The Chokwe comb was often presented to a loved one as a gift or expression of love
The Chokwe people of Zambia, Angola, and the Democratic Republic of Congo are well-known for art objects produced to celebrate and validate the royal court. These objects include ornately carved stools and chairs used as thrones. Most of the sculptures are portraits, which represent the royal lineage. Staffs, scepters, combs, and spears are among other implements sculpted to celebrate the court.
Chokwe combs were ornately carved to indicate tribal and cultural affiliations, as well as personal status, history, and wealth.
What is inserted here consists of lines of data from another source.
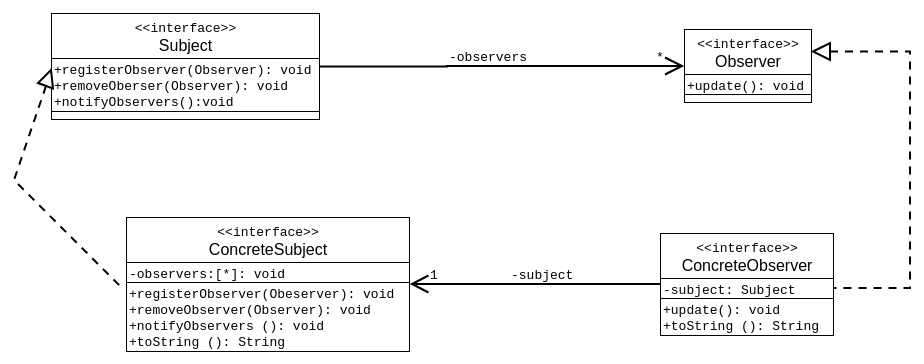
<!DOCTYPE html>
<html lang="en">
<head>
<meta charset="utf-8">
<title>Observer pattern class diagram</title>
<style>
:root { --ink: #000; --paper: #fff; }
* { box-sizing: border-box; margin: 0; padding: 0; }
html, body { width: 924px; height: 364px; overflow: hidden; background: var(--paper); }
.diagram { position: relative; width: 924px; height: 364px; color: var(--ink); font: 13px/16px "Liberation Mono", monospace; white-space: pre; }
.connectors { position: absolute; left: 0; top: 0; fill: none; stroke: var(--ink); stroke-width: 2; }
.dashed { stroke-dasharray: 8 7; }
.hollow { fill: var(--paper); }
.class-box { position: absolute; display: flex; flex-direction: column; border: 1px solid var(--ink); background: var(--paper); }
.class-box header { height: 44px; padding-top: 7px; text-align: center; }
.class-box h2 { font: 400 16px/18px "Liberation Sans", sans-serif; }
.members { border-top: 1px solid var(--ink); padding: 4px 0 0 2px; list-style: none; }
.members.single { height: 20px; }
.members.empty { height: 8px; }
.subject { left: 51px; top: 13px; width: 269px; }
.observer { left: 684px; top: 29px; width: 128px; }
.concrete-subject { left: 126px; top: 217px; width: 284px; }
.concrete-observer { left: 660px; top: 233px; width: 174px; }
.label { position: absolute; }
.role-observers { left: 449px; top: 50px; }
.many { left: 656px; top: 50px; }
.role-subject { left: 511px; top: 268px; }
.one { left: 430px; top: 268px; }
</style>
</head>
<body>
<main class="diagram"><section class="class-box subject">
<header><p>&lt;&lt;interface&gt;&gt;</p><h2>Subject</h2></header>
<ul class="members"><li>+registerObserver(Observer): void</li><li>+removeOberser(Observer): void</li><li>+notifyObservers():void</li></ul>
<div class="members empty"></div>
</section><section class="class-box observer">
<header><p>&lt;&lt;interface&gt;&gt;</p><h2>Observer</h2></header>
<ul class="members single"><li>+update(): void</li></ul>
<div class="members empty"></div>
</section><section class="class-box concrete-subject">
<header><p>&lt;&lt;interface&gt;&gt;</p><h2>ConcreteSubject</h2></header>
<ul class="members single"><li>-observers:[*]: void</li></ul>
<ul class="members"><li>+registerObserver(Obeserver): void</li><li>+removeObserver(Observer): void</li><li>+notifyObservers (): void</li><li>+toString (): String</li></ul>
</section><section class="class-box concrete-observer">
<header><p>&lt;&lt;interface&gt;&gt;</p><h2>ConcreteObserver</h2></header>
<ul class="members single"><li>-subject: Subject</li></ul>
<ul class="members"><li>+update(): void</li><li>+toString (): String</li></ul>
</section><svg class="connectors" width="924" height="364" viewBox="0 0 924 364" aria-hidden="true">
<g class="association">
<path d="M320 66.5H447V66H682"/>
<polyline points="665,57.5 682,66 665,74.5"/>
<path d="M660 284H412"/>
<polyline points="428.5,275.5 412,284 428.5,292.5"/>
</g>
<g class="realization">
<path class="dashed" d="M46 86L14 180L122 288"/>
<polygon class="hollow" points="51,70 38,83 53,88.5"/>
<path class="dashed" d="M830 51.5H910V288H834"/>
<polygon class="hollow" points="813,51.5 830,43 830,60"/>
</g>
</svg><span class="label role-observers">-observers</span><span class="label many">*</span><span class="label role-subject">-subject</span><span class="label one">1</span></main>
</body>
</html>
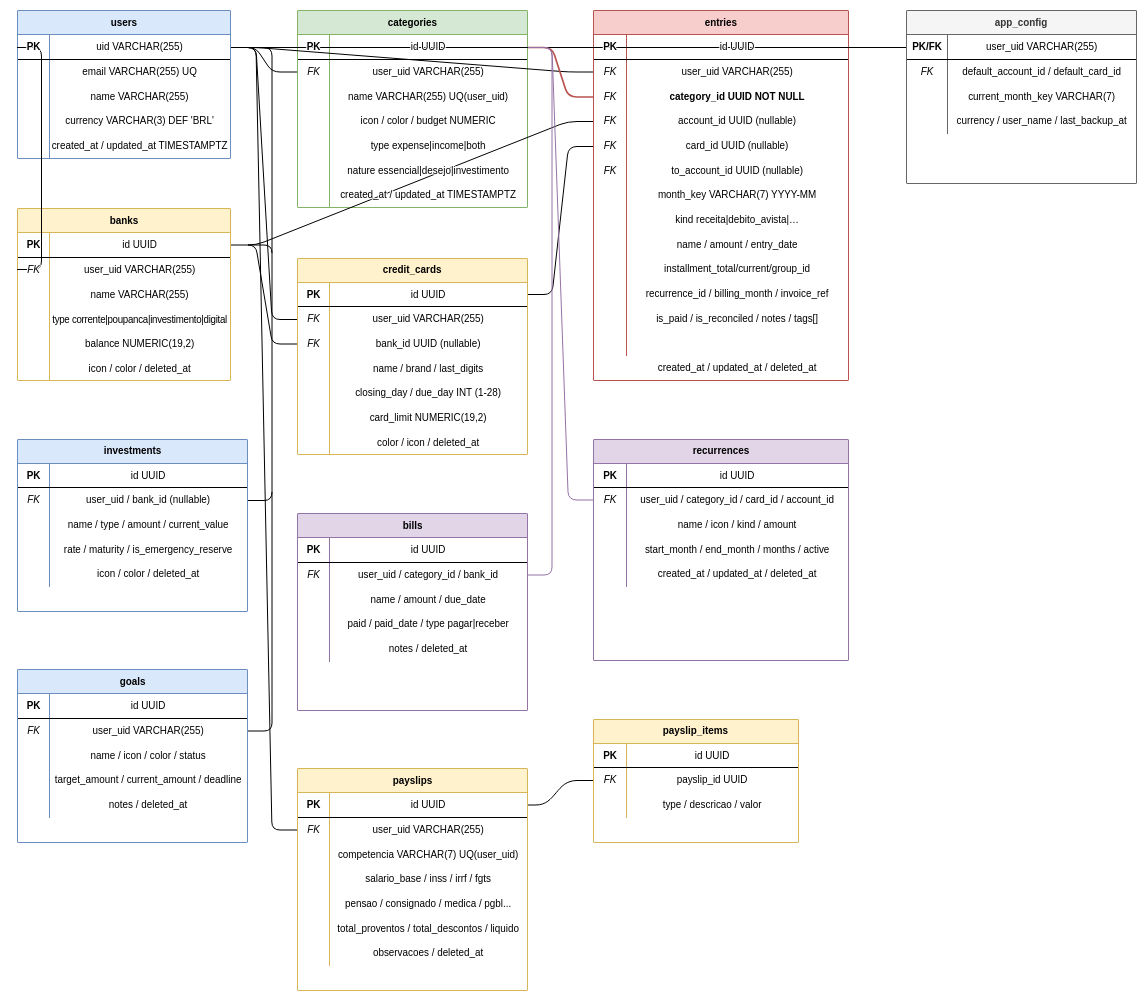
<!DOCTYPE html>
<html lang="pt-BR">
<head>
<meta charset="utf-8">
<title>Database schema</title>
<style>
:root{--ink:#000;--paper:#fff;--blue:#6c8ebf;--blue-fill:#dae8fc;--yellow:#d6b656;--yellow-fill:#fff2cc;--green:#82b366;--green-fill:#d5e8d4;--red:#b85450;--red-fill:#f8cecc;--purple:#9673a6;--purple-fill:#e1d5e7;--gray:#666;--gray-fill:#f5f5f5;--row:24.7px}
*{box-sizing:border-box;margin:0;padding:0}
html,body{width:1147px;height:1001px;overflow:hidden;background:var(--paper)}
.diagram{position:relative;width:1147px;height:1001px;overflow:hidden;font:9.9px/1.2 "Liberation Sans",Arial,sans-serif;color:var(--ink)}
.entity{position:absolute;border:1px solid var(--line);border-radius:1px;background:var(--paper);overflow:hidden;--key:33px}
.narrow-key{--key:32px}
.blue{--line:var(--blue);--fill:var(--blue-fill)}
.yellow{--line:var(--yellow);--fill:var(--yellow-fill)}
.green{--line:var(--green);--fill:var(--green-fill)}
.red{--line:var(--red);--fill:var(--red-fill)}
.purple{--line:var(--purple);--fill:var(--purple-fill)}
.gray{--line:var(--gray);--fill:var(--gray-fill);--key:41px}
.entity h2{display:flex;align-items:center;justify-content:center;height:24.2px;font-size:inherit;font-weight:700;background:var(--fill);border-bottom:1px solid var(--line)}
.entity h2 span{transform:translateX(-.3px) scaleY(1.1)}
.gray h2{color:#333}
.entity li{position:relative;display:grid;grid-template-columns:var(--key) minmax(0,1fr);height:var(--row);list-style:none}
.entity li::before{content:"";position:absolute;left:calc(var(--key) - 1px);top:0;bottom:0;width:1px;background:var(--line)}
.entity li>*{position:relative;z-index:2;display:flex;align-items:center;justify-content:center;white-space:nowrap;min-width:0;font-weight:400;transform:translateX(-.4px) scaleY(1.1);text-shadow:1px 0 var(--paper),-1px 0 var(--paper),0 1px var(--paper),0 -1px var(--paper),0 0 2px var(--paper),0 0 2px var(--paper)}
.entity .primary{border-bottom:1px solid var(--ink)}
.entity .primary b,.entity .required span{font-weight:700}
.entity .open::before{display:none}
.entity .tight span{font-size:9.7px;letter-spacing:-.27px}
.links{position:absolute;z-index:1;left:0;top:0;fill:none;stroke:var(--ink);stroke-width:1}
.links .to-category{stroke:var(--red);stroke-width:1.7}
.links .purple-link{stroke:var(--purple)}
</style>
</head>
<body>
<main class="diagram">
<section class="entity blue narrow-key" style="left:17px;top:10px;width:214px;height:149px">
<h2><span>users</span></h2>
<ul>
<li class="primary"><b>PK</b><span>uid VARCHAR(255)</span></li>
<li><i></i><span>email VARCHAR(255) UQ</span></li>
<li><i></i><span>name VARCHAR(255)</span></li>
<li><i></i><span>currency VARCHAR(3) DEF 'BRL'</span></li>
<li><i></i><span>created_at / updated_at TIMESTAMPTZ</span></li>
</ul>
</section>
<section class="entity yellow narrow-key" style="left:17px;top:208px;width:214px;height:173px">
<h2><span>banks</span></h2>
<ul>
<li class="primary"><b>PK</b><span>id UUID</span></li>
<li><i>FK</i><span>user_uid VARCHAR(255)</span></li>
<li><i></i><span>name VARCHAR(255)</span></li>
<li class="tight"><i></i><span>type corrente|poupanca|investimento|digital</span></li>
<li><i></i><span>balance NUMERIC(19,2)</span></li>
<li><i></i><span>icon / color / deleted_at</span></li>
</ul>
</section>
<section class="entity blue narrow-key" style="left:17px;top:438.5px;width:231px;height:173.5px">
<h2><span>investments</span></h2>
<ul>
<li class="primary"><b>PK</b><span>id UUID</span></li>
<li><i>FK</i><span>user_uid / bank_id (nullable)</span></li>
<li><i></i><span>name / type / amount / current_value</span></li>
<li><i></i><span>rate / maturity / is_emergency_reserve</span></li>
<li><i></i><span>icon / color / deleted_at</span></li>
</ul>
</section>
<section class="entity blue narrow-key" style="left:17px;top:669px;width:231px;height:174px">
<h2><span>goals</span></h2>
<ul>
<li class="primary"><b>PK</b><span>id UUID</span></li>
<li><i>FK</i><span>user_uid VARCHAR(255)</span></li>
<li><i></i><span>name / icon / color / status</span></li>
<li><i></i><span>target_amount / current_amount / deadline</span></li>
<li><i></i><span>notes / deleted_at</span></li>
</ul>
</section>
<section class="entity green narrow-key" style="left:297px;top:10px;width:231px;height:198px">
<h2><span>categories</span></h2>
<ul>
<li class="primary"><b>PK</b><span>id UUID</span></li>
<li><i>FK</i><span>user_uid VARCHAR(255)</span></li>
<li><i></i><span>name VARCHAR(255) UQ(user_uid)</span></li>
<li><i></i><span>icon / color / budget NUMERIC</span></li>
<li><i></i><span>type expense|income|both</span></li>
<li><i></i><span>nature essencial|desejo|investimento</span></li>
<li><i></i><span>created_at / updated_at TIMESTAMPTZ</span></li>
</ul>
</section>
<section class="entity yellow narrow-key" style="left:297px;top:257.5px;width:231px;height:197.5px">
<h2><span>credit_cards</span></h2>
<ul>
<li class="primary"><b>PK</b><span>id UUID</span></li>
<li><i>FK</i><span>user_uid VARCHAR(255)</span></li>
<li><i>FK</i><span>bank_id UUID (nullable)</span></li>
<li><i></i><span>name / brand / last_digits</span></li>
<li><i></i><span>closing_day / due_day INT (1-28)</span></li>
<li><i></i><span>card_limit NUMERIC(19,2)</span></li>
<li><i></i><span>color / icon / deleted_at</span></li>
</ul>
</section>
<section class="entity purple narrow-key" style="left:297px;top:513px;width:231px;height:198px">
<h2><span>bills</span></h2>
<ul>
<li class="primary"><b>PK</b><span>id UUID</span></li>
<li><i>FK</i><span>user_uid / category_id / bank_id</span></li>
<li><i></i><span>name / amount / due_date</span></li>
<li><i></i><span>paid / paid_date / type pagar|receber</span></li>
<li><i></i><span>notes / deleted_at</span></li>
</ul>
</section>
<section class="entity yellow narrow-key" style="left:297px;top:768px;width:231px;height:223px">
<h2><span>payslips</span></h2>
<ul>
<li class="primary"><b>PK</b><span>id UUID</span></li>
<li><i>FK</i><span>user_uid VARCHAR(255)</span></li>
<li><i></i><span>competencia VARCHAR(7) UQ(user_uid)</span></li>
<li><i></i><span>salario_base / inss / irrf / fgts</span></li>
<li><i></i><span>pensao / consignado / medica / pgbl...</span></li>
<li><i></i><span>total_proventos / total_descontos / liquido</span></li>
<li><i></i><span>observacoes / deleted_at</span></li>
</ul>
</section>
<section class="entity red" style="left:593px;top:10px;width:256px;height:371px">
<h2><span>entries</span></h2>
<ul>
<li class="primary"><b>PK</b><span>id UUID</span></li>
<li><i>FK</i><span>user_uid VARCHAR(255)</span></li>
<li class="required"><i>FK</i><span>category_id UUID NOT NULL</span></li>
<li><i>FK</i><span>account_id UUID (nullable)</span></li>
<li><i>FK</i><span>card_id UUID (nullable)</span></li>
<li><i>FK</i><span>to_account_id UUID (nullable)</span></li>
<li><i></i><span>month_key VARCHAR(7) YYYY-MM</span></li>
<li><i></i><span>kind receita|debito_avista|…</span></li>
<li><i></i><span>name / amount / entry_date</span></li>
<li><i></i><span>installment_total/current/group_id</span></li>
<li><i></i><span>recurrence_id / billing_month / invoice_ref</span></li>
<li><i></i><span>is_paid / is_reconciled / notes / tags[]</span></li>
<li><i></i><span></span></li>
<li class="open"><i></i><span>created_at / updated_at / deleted_at</span></li>
</ul>
</section>
<section class="entity purple" style="left:593px;top:438.5px;width:256px;height:222.5px">
<h2><span>recurrences</span></h2>
<ul>
<li class="primary"><b>PK</b><span>id UUID</span></li>
<li><i>FK</i><span>user_uid / category_id / card_id / account_id</span></li>
<li><i></i><span>name / icon / kind / amount</span></li>
<li><i></i><span>start_month / end_month / months / active</span></li>
<li><i></i><span>created_at / updated_at / deleted_at</span></li>
</ul>
</section>
<section class="entity yellow" style="left:593px;top:718.5px;width:206px;height:124.5px">
<h2><span>payslip_items</span></h2>
<ul>
<li class="primary"><b>PK</b><span>id UUID</span></li>
<li><i>FK</i><span>payslip_id UUID</span></li>
<li><i></i><span>type / descricao / valor</span></li>
</ul>
</section>
<section class="entity gray" style="left:906px;top:10px;width:231px;height:174px">
<h2><span>app_config</span></h2>
<ul>
<li class="primary"><b>PK/FK</b><span>user_uid VARCHAR(255)</span></li>
<li><i>FK</i><span>default_account_id / default_card_id</span></li>
<li><i></i><span>current_month_key VARCHAR(7)</span></li>
<li><i></i><span>currency / user_name / last_backup_at</span></li>
</ul>
</section>
<svg class="links" width="1147" height="1001" viewBox="0 0 1147 1001" aria-hidden="true">
<path d="M17 47.5H33Q41.5 47.5 41.5 56V261Q41.5 269.5 33 269.5H17
M231 47.5H906
M248 47.5Q256 47.5 260 54L268 66Q272 72 280 72H297
M248 47.5Q256 47.5 264 48.1L560 71.4Q568 72 577 72H593
M248 47.5Q256 47.5 256.5 56L271.5 311Q272 319.5 280 319.5H297
M248 47.5Q256 47.5 256.2 56L271.8 822Q272 830 280 830H297
M264 47.5Q272 47.5 272 56V723Q272 731 264 731H248
M272 492Q272 500.5 264 500.5H248
M231 245H264Q272 245 272 253
M248 245Q256 245 257 253L271 336Q272 344 280 344H297
M248 245Q256 245 264 242L560 124.5Q568 121.5 577 121.5H593
M528 294.5H544Q552 294.5 553 286L567.5 155Q568.5 146.5 577 146.5H593
M528 805H536C556 805 556 780.5 577 780.5H593"/>
<path class="to-category" d="M528 47.5H544Q552 47.5 554.5 55L565.5 89Q568 97 577 97H593"/>
<path class="purple-link" d="M528 47.5H544Q552 47.5 552 56V567Q552 575 544 575H528M544 47.5Q552 47.5 552.3 56L568 492Q568.5 500 577 500H593"/>
</svg>
</main>
</body>
</html>
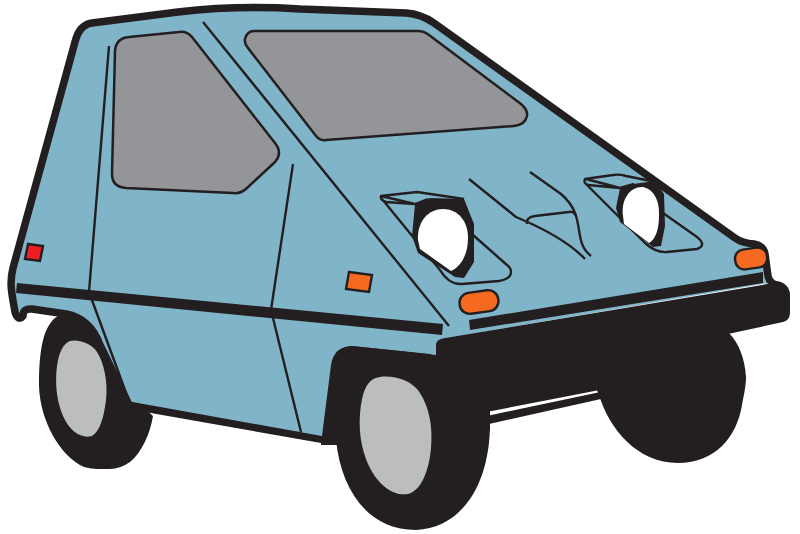
<!DOCTYPE html>
<html lang="en">
<head>
<meta charset="utf-8">
<title>Blue wedge-shaped microcar</title>
<style>
:root {
  --ink: #231f20;
  --body: #80b4c9;
  --glass: #949599;
  --hub: #bbbdbf;
  --amber: #f56a20;
  --red: #ee1d23;
  --paper: #ffffff;
}
html, body { margin: 0; background: var(--paper); overflow: hidden; }
svg { display: block; width: 800px; height: 534px; }
.ink { fill: var(--ink); }
.hub { fill: var(--hub); }
.paper { fill: var(--paper); }
.body { fill: var(--body); }
.outline { fill: none; stroke: var(--ink); stroke-width: 7.5; stroke-linejoin: round; }
.glass { fill: var(--glass); stroke: var(--ink); stroke-width: 2.5; }
.seam { fill: none; stroke: var(--ink); stroke-width: 2.4; stroke-linejoin: round; }
.amber { fill: var(--amber); stroke: var(--ink); stroke-width: 2.4; }
.red { fill: var(--red); stroke: var(--ink); stroke-width: 2.4; }
</style>
</head>
<body>
<svg viewBox="0 0 800 534" role="img" aria-label="Blue wedge-shaped microcar">
  <g id="tyres" class="ink">
    <path d="M58 316C43 325 39 350 39 386C40 421 60 456 84 467Q91 469 98 469H110Q120 469 130 462C142 452 150 434 153 416L130 395L95 316Z"/>
    <path d="M598 392C609 430 638 463 678 463C716 463 737 436 742 405C744 394 746 386 746 377C745 358 738 342 729 333L590 350Z"/>
    <path d="M336 440C341 490 368 530 416 530C462 528 490 484 490 423V340H350Z"/>
  </g>

  <g id="underbody">
    <path class="ink" d="M436 346L769 284L772 281C783 280 790 286 790 295V313Q790 320 783 322L728 334L690 385L601 399L489 424L436 412Z"/>
    <path class="paper" d="M489 411.500L597 390.500L598 392.500L489 415.500Z"/>
  </g>

  <g id="bodywork">
    <path class="body" d="M76 40Q80 24 94 22L178 11Q238 5 300 9L406 13Q421 14 434 23L738 239Q744 242 756 244Q765 246 765 254L769 283L441 339Q436 342 436 355L352 346Q336 346 332 362L324 440L129 405L100 345C94 325 84 315 66 313L32 308Q24 308 24 316Q18 322 14 314C12 300 10 290 12 276Z"/>
    <path class="outline" d="M129 405L100 345C93 326 82 317 66 314L32 309Q23 308 23 316Q18 322 15 312C12 294 9 284 13 268L75 42Q79 25 92 23L178 12Q238 5 300 9L406 13Q421 14 434 23L735 238Q742 243 754 244Q764 246 765 254L768 276Q770 285 780 286"/>
    <path class="ink" d="M127 401L322 436L331 365Q334 346 352 346L430 354L436 357V344Q437 339 445 338L768 284L790 293L770 316L490 370V430L350 445H321L321 443L128 409Z"/>
    <path class="ink" d="M64 311C84 314 95 323 103 344L130 403L126 408L96 347C89 328 79 320 60 316Z"/>
  </g>

  <g id="windows" class="glass">
    <path d="M129 37L179 32Q187 31 192 37L275 143Q283 153 275 162L247 188Q241 194 233 193L126 188Q112 187 112 174L115 51Q116 38 129 37Z"/>
    <path d="M254 31H418Q424 31 429 35L521 104Q528 110 527 116Q525 125 514 126L326 140Q320 141 316 136L248 48Q244 43 245 39Q247 31 254 31Z"/>
  </g>

  <g id="panel-seams" class="seam">
    <path d="M109 46L89 292L129 401"/>
    <path d="M293 164L271 310L301 432"/>
    <path d="M203 22L449 326"/>
    <path d="M469 179L516 217C540 227 567 240 585 259"/>
    <path d="M530 172L561 194C588 217 571 240 591 256"/>
    <path d="M527 224Q526 217 535 216L569 212Q574 211 576 216"/>
  </g>

  <g id="trim" class="ink">
    <path d="M17 283L443 324L442 335L16 293Z"/>
    <path d="M469 320L763 272V283L470 330Z"/>
  </g>

  <g id="near-headlight">
    <path class="seam" d="M414 204L386 202Q380 200 381 196L417 192L464 199M382 199L440 270Q449 285 462 284L499 281Q511 279 511 272Q511 268 507 265L473 235M381 196L415 204L428 199"/>
    <path class="ink" d="M415 204L430 198L464 199L474 224V262L464 278L455 277L418 253L412 236Z"/>
    <path class="paper" d="M418 240C417 222 428 209 443 209C458 209 468 221 468 238C468 253 462 266 451 271L420 249Z"/>
  </g>

  <g id="far-headlight">
    <path class="seam" d="M620 188L588 185Q583 183 585 179L613 175Q619 174 626 176L651 181M585 183L645 243Q656 253 667 252L697 249Q703 247 702 243Q701 240 697 237L663 213M586 179L620 188L634 184"/>
    <path class="ink" d="M620 188L633 184L655 181L664 194L665 226L661 246L653 247L620 222L616 208Z"/>
    <path class="paper" d="M623 216C621 199 630 187 642 187C653 188 660 200 659 216C659 230 655 240 649 243L624 224Z"/>
  </g>

  <g id="lamps">
    <path class="red" d="M28 244L43 246L40 261L25 259Z"/>
    <path class="amber" d="M349 272L372 275L369 292L346 289Z"/>
    <rect class="amber" x="459.500" y="291.500" width="39" height="21" rx="10" transform="rotate(-8 479 302)"/>
    <rect class="amber" x="735" y="248.500" width="32" height="20" rx="9" transform="rotate(-8 751 258)"/>
  </g>

  <g id="hubcaps" class="hub">
    <path d="M70 341C78 339 91 343 97 352C104 363 108 382 106 400C104 417 100 431 92 436C82 439 70 432 63 416C56 400 55 381 57 366C59 352 63 344 70 341Z"/>
    <path d="M380 377C393 375 412 380 420 393C429 407 433 426 431 448C429 471 421 491 408 494C391 497 374 481 366 459C359 440 358 419 362 399C365 386 370 378 380 377Z"/>
  </g>
</svg>
</body>
</html>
The comb was often presented to a loved one as a gift or expression of love, although it is interesting to note that this important cultural symbol did not accompany African slaves on the Slave Ships crossing to the Americas. It was not until the 18th Century - 300 years after the slave trips began - that such combs once again became part of African life in the Americas.